My Lords, there are two aspects to the human impact on climate change. One is the impact per head mainly in the industrial countries and the other is the number of people. I think that the biggest growth rate in Africa is in Niger, where I was, at 7% per annum, doubling in 10 years. How can the Government make more impact, given the imperialism argument and given that we cannot solve the climate change problem unless we decelerate the rate of population growth in sub-Saharan Africa in particular?

The Sahel has one of the fastest growing populations in the world, with some of the world’s highest fertility rates. The combined populations of the G5 nations will nearly treble from 71 million today to more than 200 million by 2100. On average, a woman in Niger has a birth rate of 7.4 children and fewer than one in 10 couples uses modern contraception.

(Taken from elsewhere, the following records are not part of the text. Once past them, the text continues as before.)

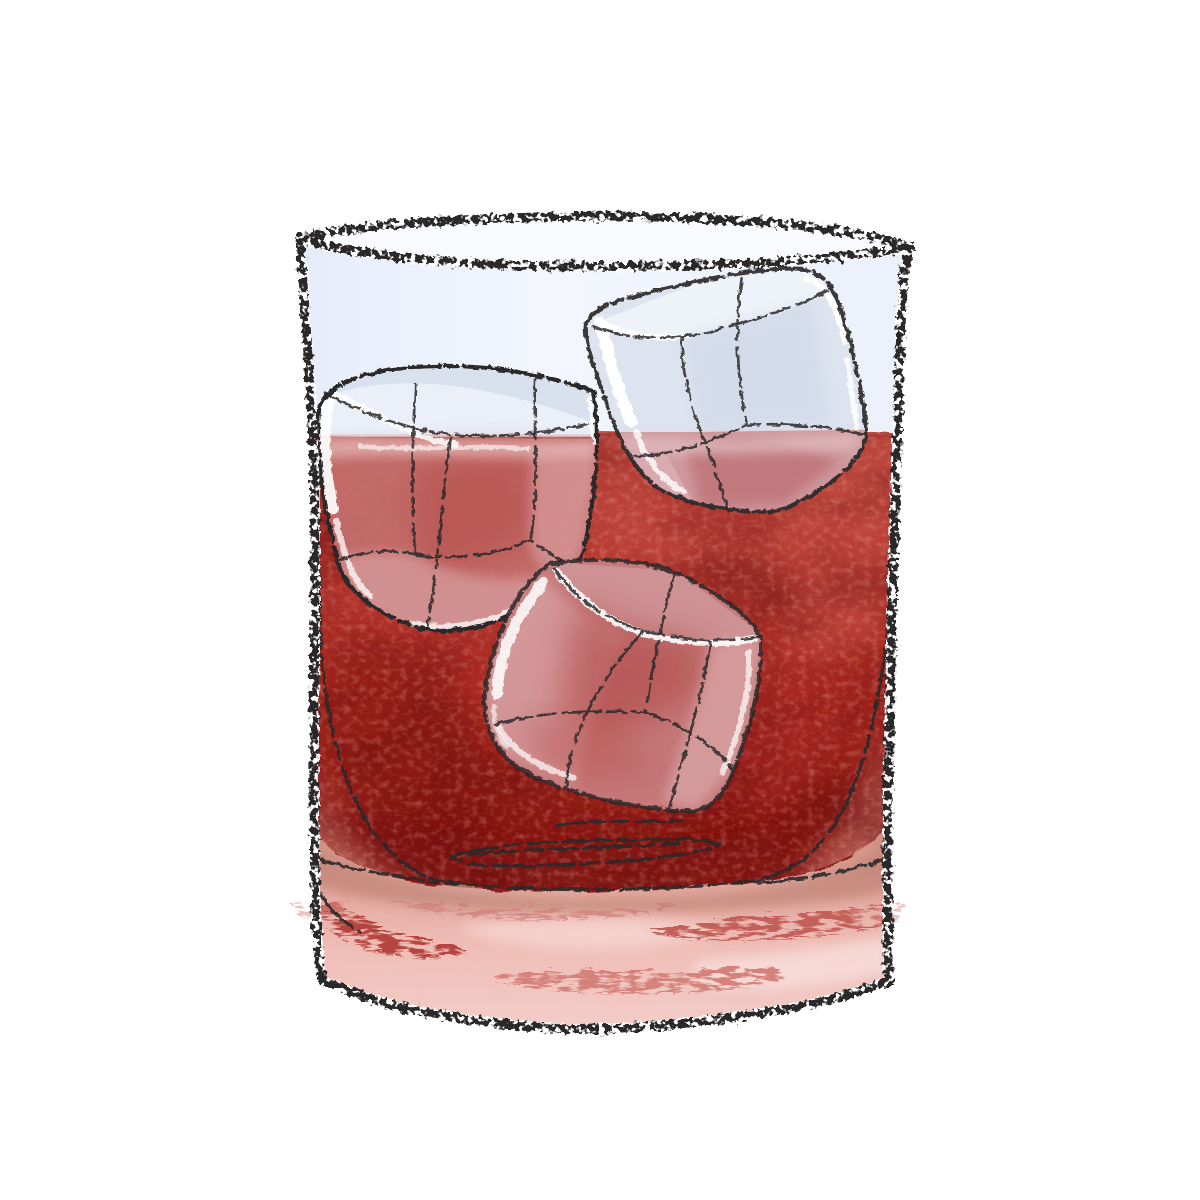
<!DOCTYPE html>
<html lang="en">
<head>
<meta charset="utf-8">
<title>Red cocktail on ice</title>
<style>
  :root {
    --paper: #ffffff;
    --ink: #2b2829;
    --glass: #edf1fb;
    --ice: #dfe5f2;
    --ice-shade: #cfd7e8;
    --red: #b43a31;
    --red-deep: #8c1a17;
    --red-dark: #6f1112;
    --rose: #c9787a;
    --rose-light: #dba3a4;
    --base: #efbdb6;
    --base-tan: #c98f80;
  }
  html, body { margin: 0; background: var(--paper); overflow: hidden; }
  .artwork { display: block; width: 1200px; height: 1200px; background: var(--paper); }
  .ink { fill: none; stroke: var(--ink); stroke-linecap: round; stroke-linejoin: round; }
  .glass-line { stroke-width: 3.7; }
  .chalk-dust { fill: none; stroke: var(--paper); stroke-width: 4.2; stroke-linecap: round; stroke-linejoin: round; }
  .cube-line { stroke-width: 1.7; stroke-dasharray: 13 2 5 2.5 19 1.5; }
  .facet-line { stroke-width: 1.1; stroke-dasharray: 16 2 8 3; opacity: .85; }
  .bowl-line { stroke-width: 1.3; stroke-dasharray: 20 3 7 3 12 2; opacity: .9; }
  .glint { fill: none; stroke: var(--paper); stroke-linecap: round; stroke-linejoin: round; }
</style>
</head>
<body>
<svg class="artwork" viewBox="0 0 500 500" role="img" aria-label="Watercolour of a tumbler with a red cocktail and three ice cubes">
  <defs>
    <linearGradient id="liquid-wash" x1="0" y1="0" x2="0" y2="1">
      <stop offset="0" stop-color="#b9483f"/>
      <stop offset=".25" stop-color="#b4372e"/>
      <stop offset=".6" stop-color="#a82a23"/>
      <stop offset=".85" stop-color="#8f1b18"/>
      <stop offset="1" stop-color="#85201c"/>
    </linearGradient>
    <linearGradient id="base-wash" x1="0" y1="0" x2="0" y2="1">
      <stop offset="0" stop-color="#c67f72"/>
      <stop offset=".35" stop-color="#e0a298"/>
      <stop offset=".65" stop-color="#efbdb6"/>
      <stop offset="1" stop-color="#f3cdc8"/>
    </linearGradient>
    <linearGradient id="glass-wash" x1="0" y1="0" x2="1" y2="0">
      <stop offset="0" stop-color="#e6ecfa"/>
      <stop offset=".4" stop-color="#f3f6fd"/>
      <stop offset="1" stop-color="#ebf0fb"/>
    </linearGradient>

    <filter id="chalk" filterUnits="userSpaceOnUse" x="90" y="70" width="320" height="380" color-interpolation-filters="sRGB">
      <feTurbulence type="fractalNoise" baseFrequency=".42" numOctaves="2" seed="4" result="grain"/>
      <feDisplacementMap in="SourceGraphic" in2="grain" scale="4" xChannelSelector="R" yChannelSelector="G" result="rough"/>
      <feColorMatrix in="grain" type="matrix" values="0 0 0 0 0  0 0 0 0 0  0 0 0 0 0  0 0 9 0 -3.3" result="holes"/>
      <feComposite in="rough" in2="holes" operator="in"/>
    </filter>
    <filter id="pencil" filterUnits="userSpaceOnUse" x="90" y="70" width="320" height="380" color-interpolation-filters="sRGB">
      <feTurbulence type="fractalNoise" baseFrequency=".35" numOctaves="2" seed="11" result="grain"/>
      <feDisplacementMap in="SourceGraphic" in2="grain" scale="2.2" xChannelSelector="R" yChannelSelector="G"/>
    </filter>
    <filter id="wet-edge" filterUnits="userSpaceOnUse" x="90" y="70" width="320" height="380" color-interpolation-filters="sRGB">
      <feTurbulence type="fractalNoise" baseFrequency=".07" numOctaves="3" seed="8" result="wobble"/>
      <feDisplacementMap in="SourceGraphic" in2="wobble" scale="5" xChannelSelector="R" yChannelSelector="G"/>
    </filter>
    <filter id="dry-brush" filterUnits="userSpaceOnUse" x="90" y="70" width="320" height="380" color-interpolation-filters="sRGB">
      <feTurbulence type="fractalNoise" baseFrequency=".12 .5" numOctaves="3" seed="3" result="bristle"/>
      <feDisplacementMap in="SourceGraphic" in2="bristle" scale="7" xChannelSelector="R" yChannelSelector="G" result="rough"/>
      <feColorMatrix in="bristle" type="matrix" values="0 0 0 0 0  0 0 0 0 0  0 0 0 0 0  0 7 0 0 -2.8" result="gaps"/>
      <feComposite in="rough" in2="gaps" operator="in"/>
    </filter>
    <filter id="pigment" filterUnits="userSpaceOnUse" x="120" y="170" width="264" height="262" color-interpolation-filters="sRGB">
      <feTurbulence type="fractalNoise" baseFrequency=".018 .03" numOctaves="4" seed="21"/>
      <feColorMatrix type="matrix" values="0 0 0 0 .40  0 0 0 0 .04  0 0 0 0 .05  2.4 0 0 0 -1"/>
    </filter>
    <filter id="paper-grain" filterUnits="userSpaceOnUse" x="120" y="170" width="264" height="262" color-interpolation-filters="sRGB">
      <feTurbulence type="fractalNoise" baseFrequency=".3 .38" numOctaves="2" seed="6"/>
      <feColorMatrix type="matrix" values="0 0 0 0 1  0 0 0 0 .72  0 0 0 0 .68  0 2.2 0 0 -1"/>
    </filter>
    <filter id="soft" x="-30%" y="-30%" width="160%" height="160%"><feGaussianBlur stdDeviation="7"/></filter>
    <filter id="soft-small" x="-30%" y="-60%" width="160%" height="220%"><feGaussianBlur stdDeviation="2.5"/></filter>

    <path id="liquid-shape" d="M129 180C180 177 235 181 285 180C320 180 350 179 374 181C373 230 372 290 371 341C364 355 342 365 310 368C262 372 212 372 184 369C158 366 140 359 131 347C131 290 132 235 129 180Z"/>
    <path id="base-shape" d="M131 335L371 330L370 409C335 420 290 427 245 428C205 428 160 420 133 408Z"/>
    <path id="cube-left-shape" d="M133 170C137 160 148 157 162 154C190 150 222 154 247 163C250 178 249 200 245 220C243 236 236 245 224 251C208 260 190 265 176 262C162 258 148 250 142 238C136 218 131 190 133 170Z"/>
    <path id="cube-right-shape" d="M244 136C246 129 254 126 266 123C290 117 318 111 334 112C343 113 348 120 351 131C356 148 360 166 361 182C358 194 344 204 327 212C316 215 292 212 277 205C264 198 256 180 251 163C247 152 244 144 244 136Z"/>
    <path id="cube-front-shape" d="M229 235C244 232 268 233 280 238C296 245 311 255 317 265C318 282 313 302 307 317C303 329 297 338 288 338C262 337 232 330 216 320C206 313 201 301 202 290C204 270 214 245 229 235Z"/>
    <g id="glass-contour">
      <path d="M125 99C160 92 215 90 258 90C305 91 350 93 379 103C345 109 296 111 250 111C205 111 155 109 125 99Z"/>
      <path d="M125 99C127 130 130 165 131 200C132 255 130 305 131 350C131 372 132 392 134 408"/>
      <path d="M379 103C376 112 375 140 374 180C372 235 371 285 370 330C370 360 370 388 370 409"/>
      <path d="M134 408C160 421 200 427 240 429C290 428 338 421 370 409"/>
    </g>
    <clipPath id="liquid-clip"><use href="#liquid-shape"/></clipPath>
    <clipPath id="base-clip"><use href="#base-shape"/></clipPath>
    <clipPath id="cube-left-clip"><use href="#cube-left-shape"/></clipPath>
    <clipPath id="cube-right-clip"><use href="#cube-right-shape"/></clipPath>
    <clipPath id="cube-front-clip"><use href="#cube-front-shape"/></clipPath>
  </defs>

  <g id="glass-upper">
    <path fill="url(#glass-wash)" d="M125 99C165 91 215 90 258 90C305 91 350 93 379 103L374 186L130 186Z"/>
    <path fill="#f9fbff" d="M125 99C165 91 215 90 258 90C305 91 350 93 379 103C345 109 296 111 250 111C205 111 155 109 125 99Z"/>
  </g>

  <g id="glass-base">
    <use href="#base-shape" fill="url(#base-wash)" filter="url(#wet-edge)"/>
    <g clip-path="url(#base-clip)">
      <path fill="#b98071" opacity=".65" filter="url(#soft-small)" d="M131 352C160 372 225 376 270 374C315 373 352 366 371 350V371C330 382 180 386 131 369Z"/>
      <path fill="#f6d6d1" opacity=".8" filter="url(#soft-small)" d="M190 386C230 380 275 382 300 386C285 398 215 400 190 386Z"/>
      <path fill="#f8e2df" opacity=".7" filter="url(#soft-small)" d="M290 400C320 398 350 394 370 390V405C345 412 310 414 290 410Z"/>
    </g>
    <g filter="url(#dry-brush)">
      <path fill="#b5453f" d="M130 376C140 372 150 384 163 388C175 392 187 393 196 397C180 402 160 399 148 394C138 390 131 385 130 376Z"/>
      <path fill="#c4605a" d="M270 389C295 381 335 383 371 377L370 386C345 391 300 396 270 389Z"/>
      <path fill="#d4827b" d="M202 408C235 402 270 407 300 404C320 402 333 405 326 409C295 416 235 417 202 408Z"/>
      <path fill="#cf7c75" d="M160 375C200 380 255 380 290 377C250 387 190 386 160 375Z" opacity=".7"/>
      <path fill="#d98f88" d="M122 377L145 375L143 381L125 383ZM352 380L377 377L373 385L355 387Z" opacity=".55"/>
    </g>
  </g>

  <g id="liquid">
    <use href="#liquid-shape" fill="url(#liquid-wash)" filter="url(#wet-edge)"/>
    <g clip-path="url(#liquid-clip)">
      <path fill="#84120f" opacity=".6" filter="url(#soft)" d="M135 265C165 268 190 275 205 320C235 345 290 345 320 325C345 305 355 280 371 262V330C345 372 170 380 140 325Z"/>
      <path fill="#c9564a" opacity=".45" filter="url(#soft)" d="M318 205C340 200 360 190 372 192V260C350 285 330 275 320 250Z"/>
      <path fill="#c65247" opacity=".4" filter="url(#soft)" d="M246 200L282 214L320 220L318 250L250 232Z"/>
      <path fill="#d28a7e" opacity=".7" filter="url(#soft)" d="M129 318C134 340 148 360 172 374H128ZM372 292C366 325 352 350 330 373H374Z"/>
      <path fill="#78100f" opacity=".5" filter="url(#soft)" d="M170 340C215 358 290 356 335 338C325 366 280 370 250 370C210 370 185 362 170 340Z"/>
      <path fill="#a52620" opacity=".6" d="M316 300C335 291 355 287 372 284V306C350 313 335 330 318 343C306 332 307 314 316 300Z" filter="url(#soft)"/>
      <rect x="120" y="170" width="264" height="262" filter="url(#pigment)" opacity=".5"/>
      <rect x="120" y="170" width="264" height="262" filter="url(#paper-grain)" opacity=".3"/>
    </g>
    <path fill="none" stroke="#9d3a36" stroke-width="1.2" opacity=".7" d="M130 181C180 178 235 182 285 181C320 181 350 180 374 182" filter="url(#pencil)"/>
  </g>

  <g id="cube-left">
    <g clip-path="url(#cube-left-clip)">
      <rect x="125" y="145" width="130" height="36" fill="#d9e0ee"/>
      <path fill="#eef2fa" d="M133 166C165 154 205 160 247 176V182H130Z" opacity=".8"/>
      <path fill="#c5716f" opacity=".9" d="M128 181C165 184 215 182 252 183V270H128Z"/>
      <path fill="#b65250" opacity=".75" filter="url(#soft)" d="M172 192L222 190L222 226L176 240Z"/>
      <path fill="#d79a9a" opacity=".75" d="M222 186L250 186L244 225L236 244C228 240 222 234 221 226Z" filter="url(#soft-small)"/>
      <path fill="#d8a0a1" opacity=".7" filter="url(#soft-small)" d="M140 232C150 230 160 229 172 231C190 240 208 244 232 238L222 258L176 266L148 252Z"/>
      <path fill="#e7bcbb" opacity=".75" filter="url(#soft-small)" d="M133 183C170 181 210 186 249 183L248 190C210 192 170 188 134 191Z"/>
    </g>
    <g class="glint" filter="url(#pencil)">
      <path stroke-width="4.5" opacity=".9" d="M138 164C134 178 135 196 139 212"/>
      <path stroke-width="2.5" opacity=".75" d="M140 217C143 230 147 243 154 248M172 260C185 263 202 260 214 254"/>
      <path stroke-width="2.4" opacity=".85" d="M139 164C156 170 168 183 190 185M246 166L248 184"/>
      <path stroke-width="2" opacity=".6" d="M150 186C175 188 200 185 220 187"/>
    </g>
    <g class="ink" filter="url(#pencil)">
      <use href="#cube-left-shape" class="cube-line"/>
      <path class="facet-line" d="M135 164C150 171 168 179 188 181C208 183 230 180 248 176"/>
      <path class="facet-line" d="M173 160C172 185 171 208 173 231M223 157C222 176 225 203 221 225M188 182C184 205 183 235 178 261M140 234C152 229 164 229 173 231C190 234 208 231 221 225L238 237"/>
    </g>
  </g>

  <g id="cube-right">
    <g clip-path="url(#cube-right-clip)">
      <rect x="240" y="105" width="126" height="76" fill="#dde4f0"/>
      <path fill="#eef2f9" d="M244 136L290 118L336 111L348 121C328 130 300 140 270 141Z"/>
      <path fill="#d0d8e8" opacity=".7" filter="url(#soft-small)" d="M285 141L338 126L346 176L292 180Z"/>
      <path fill="#cf9a9f" d="M240 180L290 180L364 179V220H240Z"/>
      <path fill="#b9696c" opacity=".65" filter="url(#soft-small)" d="M286 187C305 179 325 183 350 192L327 210L292 212Z"/>
      <path fill="#e3c1c6" opacity=".75" filter="url(#soft-small)" d="M256 181C285 185 325 182 360 181L357 187C325 188 285 191 262 188Z"/>
      <path fill="#e0b6bb" opacity=".6" d="M262 188L278 190L290 211L272 204Z"/>
    </g>
    <g class="glint" filter="url(#pencil)">
      <path stroke-width="5" d="M250 134C254 150 257 162 263 176"/>
      <path stroke-width="2.6" opacity=".95" d="M249 134C262 140 274 142 286 140M336 116C346 119 349 130 352 142"/>
      <path stroke-width="2.4" opacity=".8" d="M265 180C269 191 276 200 285 205M353 150L357 178"/>
    </g>
    <g class="ink" filter="url(#pencil)">
      <use href="#cube-right-shape" class="cube-line" opacity=".92"/>
      <path class="facet-line" stroke-width="1.5" d="M247 136C262 142 281 142 296 138C316 133 334 127 345 121"/>
      <path class="facet-line" d="M284 141C284 157 289 174 297 192C299 201 302 207 303 212M309 116C306 135 307 157 311 176M264 190C280 190 296 184 311 177C328 176 346 178 360 181"/>
    </g>
  </g>

  <g id="cube-front">
    <g clip-path="url(#cube-front-clip)">
      <rect x="195" y="225" width="130" height="120" fill="#c77a7b"/>
      <path fill="#cf9294" d="M229 234L282 238L318 265C298 268 280 268 264 263C250 256 238 247 229 234Z"/>
      <path fill="#d9a2a3" opacity=".75" filter="url(#soft-small)" d="M226 240C240 256 252 262 262 265C254 280 245 300 240 330L204 312L202 280Z"/>
      <path fill="#b14b49" opacity=".65" filter="url(#soft)" d="M240 250C255 262 275 264 294 268L290 290L250 310L232 300Z"/>
      <path fill="#bb5b5a" opacity=".6" filter="url(#soft)" d="M214 300L255 304L280 325L230 326Z"/>
      <path fill="#dba9a9" opacity=".7" filter="url(#soft-small)" d="M296 268L318 266L307 318L290 337L276 334C284 312 292 290 296 268Z"/>
    </g>
    <g class="glint" filter="url(#pencil)">
      <path stroke-width="4.5" opacity=".85" d="M226 243C215 257 208 272 207 289"/>
      <path stroke-width="3" opacity=".9" d="M232 238C240 249 252 258 266 263M268 264C284 268 300 269 314 266"/>
      <path stroke-width="2.5" opacity=".7" d="M208 303C213 313 225 320 239 324M312 272C313 290 307 308 301 322"/>
      <path stroke-width="2" opacity=".6" d="M206 294C205 300 207 306 211 311"/>
    </g>
    <g class="ink" filter="url(#pencil)">
      <use href="#cube-front-shape" class="cube-line" opacity=".85"/>
      <path class="facet-line" stroke-width="1.4" d="M231 237C240 250 254 259 269 263C284 267 302 268 317 265"/>
      <path class="facet-line" d="M268 263C256 276 245 293 240 308C237 317 236 323 236 328M281 239C277 254 272 275 269 297M206 302C226 296 248 296 269 297C284 302 296 309 305 320M296 267C294 285 285 315 279 336"/>
    </g>
  </g>

  <g id="bowl-lines" class="ink" filter="url(#pencil)">
    <path class="bowl-line" d="M133 240C133 275 136 306 147 331C155 350 166 361 182 367C215 372 275 372 315 367C338 362 350 344 357 324C365 302 370 272 372 235"/>
    <path class="bowl-line" d="M132 358C146 362 164 365 182 368M316 368C336 366 356 363 371 357"/>
    <path class="bowl-line" d="M188 357C205 351 240 350 268 350C284 349 295 350 300 352C288 358 246 360 215 361C202 361 192 360 188 357Z"/>
    <path class="bowl-line" d="M196 356C225 353 255 354 283 351M232 344C250 341 268 343 284 342"/>
    <path class="bowl-line" opacity=".5" d="M133 372C137 379 142 384 150 388"/>
  </g>

  <g id="glass-outline">
    <use href="#glass-contour" class="chalk-dust" filter="url(#pencil)"/>
    <use href="#glass-contour" class="ink glass-line" filter="url(#chalk)"/>
  </g>
</svg>
</body>
</html>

We are rolling out the women’s integrated sexual health programme, WISH, which will operate in parts of the Sahel to improve access to modern family planning methods and create more choices for women in Africa on how many children they have and when they have them.

My Lords, even if we get to our net carbon zero target by 2050, parts of the world will have become uninhabitable. Will the Government publish a climate migration strategy? We have been polluting for 200 years, so we have a duty to take our fair share of climate migrants.

I agree with the noble Baroness about duty. Often, the countries most affected by climate change are those who emit the least. The suggestion about a strategy is interesting; I will take it back to the department for discussion.